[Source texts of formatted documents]
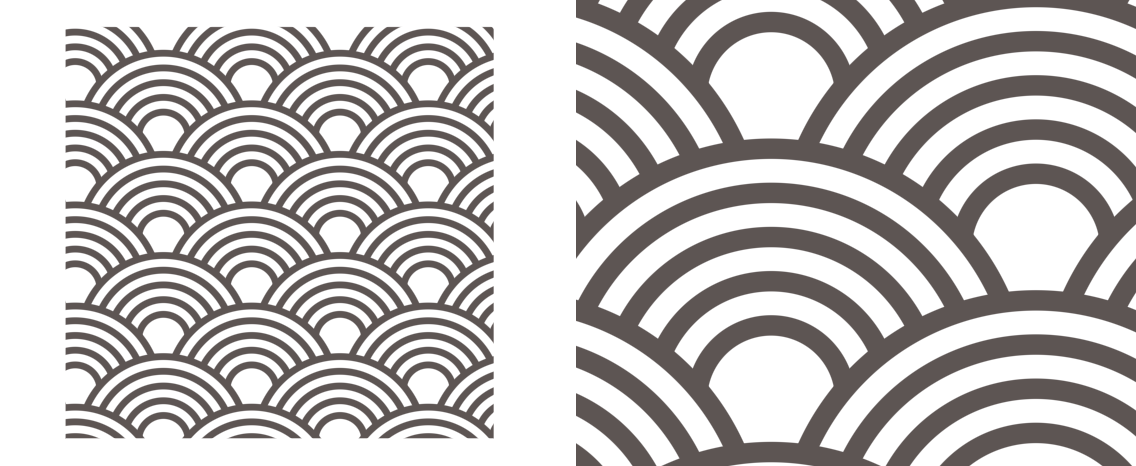
Left: the whole. Right: its middle third, enlarged.
Reproduce this pattern procedurally as a WebGL 2 fragment shader.

```glsl
#version 300 es
precision highp float;
// Overlapping wave scales: rows of concentric arcs in a square panel on white.

uniform vec2 u_resolution;
out vec4 fragColor;

// Lengths are fractions of the canvas height, measured from its centre.
const vec3 PAPER = vec3(1.0);
const vec3 INK = vec3(0.363, 0.332, 0.326);
const vec2 PANEL_CENTRE = vec2(-0.0008, 0.0008);
const vec2 PANEL_HALF = vec2(0.4593, 0.4413);
const vec2 FIRST_SCALE = vec2(-0.4395, 0.3149);
const vec2 STEP = vec2(0.1894, 0.1085);  // half a column, one row
const float RADIUS = 0.1867;
const float RING_PITCH = 0.0316;
const float LINE_WIDTH = 0.0146;
const float LAST_RING = 4.0;
const int ROWS = 9;

// Smooth coverage of the region where the signed distance is negative.
float coverage(float dist, float soft) {
    return 1.0 - smoothstep(-soft, soft, dist);
}

float boxDistance(vec2 p, vec2 halfSize) {
    vec2 q = abs(p) - halfSize;
    return length(max(q, 0.0)) + min(max(q.x, q.y), 0.0);
}

// Distance to the nearest ring line, given the depth inside the scale's rim.
float ringDistance(float depth, float pitch, float width, float lastRing) {
    float inward = max(depth - 0.5 * width, 0.0);
    float ring = clamp(round(inward / pitch), 0.0, lastRing);
    return abs(inward - ring * pitch) - 0.5 * width;
}

// Vector from the nearest scale centre in a row.
vec2 rowOffset(vec2 p, vec2 start, float period) {
    vec2 q = p - start;
    q.x -= period * round(q.x / period);
    return q;
}

// Ink amount; each lower row is painted over the one above.
float waveScales(vec2 p, float soft) {
    float ink = 0.0;
    for (int row = 0; row < ROWS; row++) {
        vec2 start = FIRST_SCALE + STEP * vec2(float(row % 2), -float(row));
        float depth = RADIUS - length(rowOffset(p, start, 2.0 * STEP.x));
        float rings = coverage(ringDistance(depth, RING_PITCH, LINE_WIDTH, LAST_RING), soft);
        ink = mix(ink, rings, coverage(-depth, soft));
    }
    return ink;
}

void main() {
    vec2 p = (gl_FragCoord.xy - 0.5 * u_resolution) / u_resolution.y;
    float soft = 0.8 / u_resolution.y;

    // Trim the pattern to the panel.
    float panel = coverage(boxDistance(p - PANEL_CENTRE, PANEL_HALF), soft);
    fragColor = vec4(mix(PAPER, INK, waveScales(p, soft) * panel), 1.0);
}
```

**REQUIRED ACTION**
Without any of the pictures, set the entries down again exactly as written.

**TASK SOLUTION**
Left: the whole. Right: its middle third, enlarged.
Reproduce this pattern procedurally as a WebGL 2 fragment shader.

```glsl
#version 300 es
precision highp float;
// Overlapping wave scales: rows of concentric arcs in a square panel on white.

uniform vec2 u_resolution;
out vec4 fragColor;

// Lengths are fractions of the canvas height, measured from its centre.
const vec3 PAPER = vec3(1.0);
const vec3 INK = vec3(0.363, 0.332, 0.326);
const vec2 PANEL_CENTRE = vec2(-0.0008, 0.0008);
const vec2 PANEL_HALF = vec2(0.4593, 0.4413);
const vec2 FIRST_SCALE = vec2(-0.4395, 0.3149);
const vec2 STEP = vec2(0.1894, 0.1085);  // half a column, one row
const float RADIUS = 0.1867;
const float RING_PITCH = 0.0316;
const float LINE_WIDTH = 0.0146;
const float LAST_RING = 4.0;
const int ROWS = 9;

// Smooth coverage of the region where the signed distance is negative.
float coverage(float dist, float soft) {
    return 1.0 - smoothstep(-soft, soft, dist);
}

float boxDistance(vec2 p, vec2 halfSize) {
    vec2 q = abs(p) - halfSize;
    return length(max(q, 0.0)) + min(max(q.x, q.y), 0.0);
}

// Distance to the nearest ring line, given the depth inside the scale's rim.
float ringDistance(float depth, float pitch, float width, float lastRing) {
    float inward = max(depth - 0.5 * width, 0.0);
    float ring = clamp(round(inward / pitch), 0.0, lastRing);
    return abs(inward - ring * pitch) - 0.5 * width;
}

// Vector from the nearest scale centre in a row.
vec2 rowOffset(vec2 p, vec2 start, float period) {
    vec2 q = p - start;
    q.x -= period * round(q.x / period);
    return q;
}

// Ink amount; each lower row is painted over the one above.
float waveScales(vec2 p, float soft) {
    float ink = 0.0;
    for (int row = 0; row < ROWS; row++) {
        vec2 start = FIRST_SCALE + STEP * vec2(float(row % 2), -float(row));
        float depth = RADIUS - length(rowOffset(p, start, 2.0 * STEP.x));
        float rings = coverage(ringDistance(depth, RING_PITCH, LINE_WIDTH, LAST_RING), soft);
        ink = mix(ink, rings, coverage(-depth, soft));
    }
    return ink;
}

void main() {
    vec2 p = (gl_FragCoord.xy - 0.5 * u_resolution) / u_resolution.y;
    float soft = 0.8 / u_resolution.y;

    // Trim the pattern to the panel.
    float panel = coverage(boxDistance(p - PANEL_CENTRE, PANEL_HALF), soft);
    fragColor = vec4(mix(PAPER, INK, waveScales(p, soft) * panel), 1.0);
}
```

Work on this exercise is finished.